**Source texts of formatted documents:**
----
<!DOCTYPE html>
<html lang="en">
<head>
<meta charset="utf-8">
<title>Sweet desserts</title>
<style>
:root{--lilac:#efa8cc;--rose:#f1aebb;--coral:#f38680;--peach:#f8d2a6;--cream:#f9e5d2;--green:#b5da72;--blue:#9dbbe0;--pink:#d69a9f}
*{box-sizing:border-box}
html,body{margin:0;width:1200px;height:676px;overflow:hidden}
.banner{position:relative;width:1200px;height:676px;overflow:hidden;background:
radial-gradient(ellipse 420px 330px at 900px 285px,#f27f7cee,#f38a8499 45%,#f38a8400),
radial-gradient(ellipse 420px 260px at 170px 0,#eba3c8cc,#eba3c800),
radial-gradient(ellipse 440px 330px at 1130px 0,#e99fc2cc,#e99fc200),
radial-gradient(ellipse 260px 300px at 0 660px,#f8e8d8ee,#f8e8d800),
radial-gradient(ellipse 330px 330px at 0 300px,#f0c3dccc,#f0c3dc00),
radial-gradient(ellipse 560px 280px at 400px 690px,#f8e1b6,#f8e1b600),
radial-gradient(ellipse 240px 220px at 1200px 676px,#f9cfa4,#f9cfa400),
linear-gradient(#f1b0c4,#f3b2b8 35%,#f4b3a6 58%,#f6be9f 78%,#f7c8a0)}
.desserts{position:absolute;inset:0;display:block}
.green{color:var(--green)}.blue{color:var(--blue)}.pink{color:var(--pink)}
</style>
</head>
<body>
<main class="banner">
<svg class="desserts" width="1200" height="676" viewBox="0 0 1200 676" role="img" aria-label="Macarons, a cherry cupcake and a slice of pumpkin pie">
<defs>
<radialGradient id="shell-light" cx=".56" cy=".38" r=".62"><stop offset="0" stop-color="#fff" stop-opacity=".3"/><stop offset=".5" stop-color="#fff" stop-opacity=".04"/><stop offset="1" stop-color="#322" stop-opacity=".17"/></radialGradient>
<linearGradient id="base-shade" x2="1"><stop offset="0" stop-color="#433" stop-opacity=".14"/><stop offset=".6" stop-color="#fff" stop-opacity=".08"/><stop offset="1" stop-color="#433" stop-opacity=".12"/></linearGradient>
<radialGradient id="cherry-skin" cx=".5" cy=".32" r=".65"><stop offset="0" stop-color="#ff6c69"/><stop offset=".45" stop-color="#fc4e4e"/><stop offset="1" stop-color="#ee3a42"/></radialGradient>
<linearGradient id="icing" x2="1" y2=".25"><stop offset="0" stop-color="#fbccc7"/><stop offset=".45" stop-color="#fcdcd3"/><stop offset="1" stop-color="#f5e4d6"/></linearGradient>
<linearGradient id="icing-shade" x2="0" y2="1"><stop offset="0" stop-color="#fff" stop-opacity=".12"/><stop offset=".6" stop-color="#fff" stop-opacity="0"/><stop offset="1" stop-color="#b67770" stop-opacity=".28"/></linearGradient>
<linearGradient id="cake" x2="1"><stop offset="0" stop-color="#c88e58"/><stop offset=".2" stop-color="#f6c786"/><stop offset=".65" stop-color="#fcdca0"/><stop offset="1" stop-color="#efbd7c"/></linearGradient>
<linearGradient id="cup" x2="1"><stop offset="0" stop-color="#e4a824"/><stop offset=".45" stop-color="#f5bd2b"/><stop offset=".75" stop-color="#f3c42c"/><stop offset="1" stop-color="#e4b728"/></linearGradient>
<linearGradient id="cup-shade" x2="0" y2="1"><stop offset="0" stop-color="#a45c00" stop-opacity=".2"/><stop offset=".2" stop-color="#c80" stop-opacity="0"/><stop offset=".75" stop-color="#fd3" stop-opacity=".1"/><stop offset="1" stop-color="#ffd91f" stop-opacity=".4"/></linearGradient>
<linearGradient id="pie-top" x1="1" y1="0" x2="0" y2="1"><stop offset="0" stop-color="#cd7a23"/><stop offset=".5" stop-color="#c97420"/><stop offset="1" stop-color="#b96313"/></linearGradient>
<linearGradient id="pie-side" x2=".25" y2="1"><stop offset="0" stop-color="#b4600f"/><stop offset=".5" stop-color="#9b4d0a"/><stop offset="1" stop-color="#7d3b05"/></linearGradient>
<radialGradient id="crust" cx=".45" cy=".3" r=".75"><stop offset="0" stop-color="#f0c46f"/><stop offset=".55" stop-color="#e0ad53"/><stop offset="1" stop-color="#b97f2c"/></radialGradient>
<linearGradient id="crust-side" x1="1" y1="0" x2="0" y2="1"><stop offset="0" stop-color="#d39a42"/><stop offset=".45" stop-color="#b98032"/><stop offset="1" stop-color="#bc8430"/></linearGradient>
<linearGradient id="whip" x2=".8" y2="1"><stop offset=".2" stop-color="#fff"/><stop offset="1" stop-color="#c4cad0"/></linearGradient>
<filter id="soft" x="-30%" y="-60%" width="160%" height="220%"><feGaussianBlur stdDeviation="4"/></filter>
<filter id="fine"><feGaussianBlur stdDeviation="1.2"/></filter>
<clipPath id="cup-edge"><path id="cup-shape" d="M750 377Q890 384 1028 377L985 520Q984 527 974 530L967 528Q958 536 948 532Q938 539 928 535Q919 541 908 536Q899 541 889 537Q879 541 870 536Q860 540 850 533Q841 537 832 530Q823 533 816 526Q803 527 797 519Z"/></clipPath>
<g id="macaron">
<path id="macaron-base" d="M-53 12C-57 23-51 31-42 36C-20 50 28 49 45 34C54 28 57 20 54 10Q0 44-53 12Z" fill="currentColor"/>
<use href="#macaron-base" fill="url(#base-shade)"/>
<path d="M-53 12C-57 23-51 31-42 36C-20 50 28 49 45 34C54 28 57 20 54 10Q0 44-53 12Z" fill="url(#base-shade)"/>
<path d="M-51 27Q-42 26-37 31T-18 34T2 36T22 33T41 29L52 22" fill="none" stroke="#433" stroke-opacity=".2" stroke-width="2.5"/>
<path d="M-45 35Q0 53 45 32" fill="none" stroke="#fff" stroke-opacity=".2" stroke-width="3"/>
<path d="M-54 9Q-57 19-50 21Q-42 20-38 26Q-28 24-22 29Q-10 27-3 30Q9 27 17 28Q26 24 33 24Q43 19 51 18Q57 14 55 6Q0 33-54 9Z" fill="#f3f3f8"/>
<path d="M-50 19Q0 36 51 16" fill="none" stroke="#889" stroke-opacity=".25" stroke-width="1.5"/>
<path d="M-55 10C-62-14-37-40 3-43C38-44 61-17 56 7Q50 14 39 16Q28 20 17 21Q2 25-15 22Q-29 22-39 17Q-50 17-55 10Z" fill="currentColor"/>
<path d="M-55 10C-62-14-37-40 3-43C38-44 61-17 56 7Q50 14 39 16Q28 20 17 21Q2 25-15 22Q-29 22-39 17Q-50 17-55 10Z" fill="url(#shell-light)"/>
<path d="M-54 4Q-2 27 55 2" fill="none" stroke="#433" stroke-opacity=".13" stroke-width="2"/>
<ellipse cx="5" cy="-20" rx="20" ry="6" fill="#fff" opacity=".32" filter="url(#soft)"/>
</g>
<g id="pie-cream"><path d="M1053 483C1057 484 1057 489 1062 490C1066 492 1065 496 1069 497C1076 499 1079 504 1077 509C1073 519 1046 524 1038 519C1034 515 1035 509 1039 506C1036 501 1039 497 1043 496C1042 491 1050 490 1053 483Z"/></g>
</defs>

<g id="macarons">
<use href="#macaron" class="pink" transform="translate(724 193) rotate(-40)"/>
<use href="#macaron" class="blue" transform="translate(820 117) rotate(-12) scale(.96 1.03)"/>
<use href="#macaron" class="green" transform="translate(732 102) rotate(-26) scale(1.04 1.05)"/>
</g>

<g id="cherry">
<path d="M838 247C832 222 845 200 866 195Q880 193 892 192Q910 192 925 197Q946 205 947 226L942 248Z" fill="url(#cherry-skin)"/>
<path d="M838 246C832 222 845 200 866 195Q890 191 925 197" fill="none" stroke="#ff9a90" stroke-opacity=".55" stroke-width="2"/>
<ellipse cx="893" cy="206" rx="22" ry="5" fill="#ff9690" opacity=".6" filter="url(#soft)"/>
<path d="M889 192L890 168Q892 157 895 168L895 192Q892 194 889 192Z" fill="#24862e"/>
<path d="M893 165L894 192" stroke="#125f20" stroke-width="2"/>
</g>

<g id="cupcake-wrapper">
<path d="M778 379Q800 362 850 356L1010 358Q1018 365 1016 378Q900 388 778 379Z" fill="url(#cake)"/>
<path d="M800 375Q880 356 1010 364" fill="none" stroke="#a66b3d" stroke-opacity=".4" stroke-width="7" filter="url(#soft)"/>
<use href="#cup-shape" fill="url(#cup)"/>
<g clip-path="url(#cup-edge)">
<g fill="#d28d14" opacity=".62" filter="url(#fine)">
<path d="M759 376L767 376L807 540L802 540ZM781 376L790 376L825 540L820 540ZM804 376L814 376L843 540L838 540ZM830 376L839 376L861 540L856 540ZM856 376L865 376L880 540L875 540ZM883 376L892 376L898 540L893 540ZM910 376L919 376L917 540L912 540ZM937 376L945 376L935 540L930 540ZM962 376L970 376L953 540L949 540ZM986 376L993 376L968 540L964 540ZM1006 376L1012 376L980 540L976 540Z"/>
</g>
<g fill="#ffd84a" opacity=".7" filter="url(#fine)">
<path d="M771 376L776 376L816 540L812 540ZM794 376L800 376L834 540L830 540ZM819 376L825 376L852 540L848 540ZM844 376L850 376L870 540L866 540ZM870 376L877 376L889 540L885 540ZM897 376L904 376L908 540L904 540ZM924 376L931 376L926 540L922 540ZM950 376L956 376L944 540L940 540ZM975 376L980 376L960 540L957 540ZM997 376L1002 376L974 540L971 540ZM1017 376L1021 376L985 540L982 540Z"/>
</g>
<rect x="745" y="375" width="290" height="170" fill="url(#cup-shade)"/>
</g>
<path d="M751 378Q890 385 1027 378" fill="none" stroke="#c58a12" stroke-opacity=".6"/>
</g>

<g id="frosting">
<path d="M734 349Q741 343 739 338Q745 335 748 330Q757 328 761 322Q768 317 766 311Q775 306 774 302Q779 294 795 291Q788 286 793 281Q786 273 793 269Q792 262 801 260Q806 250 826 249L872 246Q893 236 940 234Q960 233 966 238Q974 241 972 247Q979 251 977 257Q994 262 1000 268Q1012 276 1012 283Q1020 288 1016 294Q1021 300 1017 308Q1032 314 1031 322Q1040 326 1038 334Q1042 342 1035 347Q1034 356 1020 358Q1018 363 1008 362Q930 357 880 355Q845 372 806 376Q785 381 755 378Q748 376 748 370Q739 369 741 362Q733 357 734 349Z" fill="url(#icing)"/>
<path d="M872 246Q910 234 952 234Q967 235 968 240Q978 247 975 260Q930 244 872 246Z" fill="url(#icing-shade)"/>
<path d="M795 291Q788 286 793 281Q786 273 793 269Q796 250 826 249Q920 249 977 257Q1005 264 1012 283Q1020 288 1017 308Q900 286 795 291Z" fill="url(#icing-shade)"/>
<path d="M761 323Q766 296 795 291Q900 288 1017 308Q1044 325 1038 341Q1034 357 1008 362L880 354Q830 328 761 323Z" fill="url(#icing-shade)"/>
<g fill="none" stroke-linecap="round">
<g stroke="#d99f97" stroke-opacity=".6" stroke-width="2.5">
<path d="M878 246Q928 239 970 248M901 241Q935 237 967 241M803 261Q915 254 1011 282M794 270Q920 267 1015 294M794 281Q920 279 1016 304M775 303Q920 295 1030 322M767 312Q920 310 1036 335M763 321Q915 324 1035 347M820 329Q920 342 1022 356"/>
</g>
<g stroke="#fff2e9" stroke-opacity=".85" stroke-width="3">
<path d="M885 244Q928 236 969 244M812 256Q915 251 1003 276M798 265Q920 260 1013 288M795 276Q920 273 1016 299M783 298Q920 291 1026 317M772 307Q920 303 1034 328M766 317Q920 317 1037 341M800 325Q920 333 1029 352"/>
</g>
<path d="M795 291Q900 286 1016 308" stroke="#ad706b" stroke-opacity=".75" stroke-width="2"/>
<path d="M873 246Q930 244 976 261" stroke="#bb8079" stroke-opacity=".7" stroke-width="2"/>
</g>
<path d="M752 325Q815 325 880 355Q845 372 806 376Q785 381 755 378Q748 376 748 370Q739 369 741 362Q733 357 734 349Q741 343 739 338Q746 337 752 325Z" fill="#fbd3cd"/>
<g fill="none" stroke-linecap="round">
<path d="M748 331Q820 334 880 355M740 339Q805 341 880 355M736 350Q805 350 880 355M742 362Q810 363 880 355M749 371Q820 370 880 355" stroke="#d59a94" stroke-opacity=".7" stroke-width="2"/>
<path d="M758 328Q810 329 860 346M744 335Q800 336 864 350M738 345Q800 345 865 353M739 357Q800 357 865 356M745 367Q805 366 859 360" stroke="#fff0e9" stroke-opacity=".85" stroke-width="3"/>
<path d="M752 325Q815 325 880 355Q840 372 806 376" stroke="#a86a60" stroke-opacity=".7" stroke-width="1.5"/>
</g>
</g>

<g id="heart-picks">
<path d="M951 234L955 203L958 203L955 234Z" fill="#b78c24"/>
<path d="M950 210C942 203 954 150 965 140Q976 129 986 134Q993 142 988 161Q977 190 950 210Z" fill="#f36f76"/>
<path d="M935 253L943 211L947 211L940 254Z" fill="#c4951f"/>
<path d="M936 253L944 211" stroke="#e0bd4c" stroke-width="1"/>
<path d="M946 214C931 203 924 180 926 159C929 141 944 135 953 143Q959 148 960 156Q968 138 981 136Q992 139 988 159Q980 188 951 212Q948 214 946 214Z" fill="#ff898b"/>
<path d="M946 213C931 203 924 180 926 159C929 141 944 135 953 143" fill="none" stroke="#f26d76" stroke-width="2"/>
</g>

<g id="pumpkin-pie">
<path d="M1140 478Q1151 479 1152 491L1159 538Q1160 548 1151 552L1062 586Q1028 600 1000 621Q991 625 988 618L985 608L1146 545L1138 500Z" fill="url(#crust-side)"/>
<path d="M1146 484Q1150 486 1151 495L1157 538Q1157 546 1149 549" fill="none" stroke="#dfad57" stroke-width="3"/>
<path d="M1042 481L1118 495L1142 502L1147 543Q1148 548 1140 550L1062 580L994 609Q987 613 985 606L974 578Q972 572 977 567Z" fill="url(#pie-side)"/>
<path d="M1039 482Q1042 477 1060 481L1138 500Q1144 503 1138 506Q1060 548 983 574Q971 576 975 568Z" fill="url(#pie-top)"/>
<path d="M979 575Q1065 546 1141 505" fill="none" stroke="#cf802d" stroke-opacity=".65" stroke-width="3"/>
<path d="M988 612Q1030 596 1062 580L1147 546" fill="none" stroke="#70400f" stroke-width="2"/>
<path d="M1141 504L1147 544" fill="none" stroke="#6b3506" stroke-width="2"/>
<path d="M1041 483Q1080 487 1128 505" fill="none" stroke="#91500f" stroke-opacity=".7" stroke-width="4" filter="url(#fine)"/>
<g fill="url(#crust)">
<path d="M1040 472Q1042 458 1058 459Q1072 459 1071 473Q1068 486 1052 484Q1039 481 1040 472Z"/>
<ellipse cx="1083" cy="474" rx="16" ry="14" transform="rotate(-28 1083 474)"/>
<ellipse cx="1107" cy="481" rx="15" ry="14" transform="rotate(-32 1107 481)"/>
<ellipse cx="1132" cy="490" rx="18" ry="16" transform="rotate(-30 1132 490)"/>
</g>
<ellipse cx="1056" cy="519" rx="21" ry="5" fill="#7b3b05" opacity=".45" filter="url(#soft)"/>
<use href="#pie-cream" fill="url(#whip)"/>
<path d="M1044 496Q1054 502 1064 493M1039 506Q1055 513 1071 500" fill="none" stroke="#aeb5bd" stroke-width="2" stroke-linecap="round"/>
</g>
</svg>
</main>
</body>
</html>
----
**ABOUT THIS EXERCISE:**
Whenever the word "icing" shows up in a line of the entries above, copy that line.

**RESPONSE TO THE TASK:**
<linearGradient id="icing" x2="1" y2=".25"><stop offset="0" stop-color="#fbccc7"/><stop offset=".45" stop-color="#fcdcd3"/><stop offset="1" stop-color="#f5e4d6"/></linearGradient>
<linearGradient id="icing-shade" x2="0" y2="1"><stop offset="0" stop-color="#fff" stop-opacity=".12"/><stop offset=".6" stop-color="#fff" stop-opacity="0"/><stop offset="1" stop-color="#b67770" stop-opacity=".28"/></linearGradient>
<path d="M734 349Q741 343 739 338Q745 335 748 330Q757 328 761 322Q768 317 766 311Q775 306 774 302Q779 294 795 291Q788 286 793 281Q786 273 793 269Q792 262 801 260Q806 250 826 249L872 246Q893 236 940 234Q960 233 966 238Q974 241 972 247Q979 251 977 257Q994 262 1000 268Q1012 276 1012 283Q1020 288 1016 294Q1021 300 1017 308Q1032 314 1031 322Q1040 326 1038 334Q1042 342 1035 347Q1034 356 1020 358Q1018 363 1008 362Q930 357 880 355Q845 372 806 376Q785 381 755 378Q748 376 748 370Q739 369 741 362Q733 357 734 349Z" fill="url(#icing)"/>
<path d="M872 246Q910 234 952 234Q967 235 968 240Q978 247 975 260Q930 244 872 246Z" fill="url(#icing-shade)"/>
<path d="M795 291Q788 286 793 281Q786 273 793 269Q796 250 826 249Q920 249 977 257Q1005 264 1012 283Q1020 288 1017 308Q900 286 795 291Z" fill="url(#icing-shade)"/>
<path d="M761 323Q766 296 795 291Q900 288 1017 308Q1044 325 1038 341Q1034 357 1008 362L880 354Q830 328 761 323Z" fill="url(#icing-shade)"/>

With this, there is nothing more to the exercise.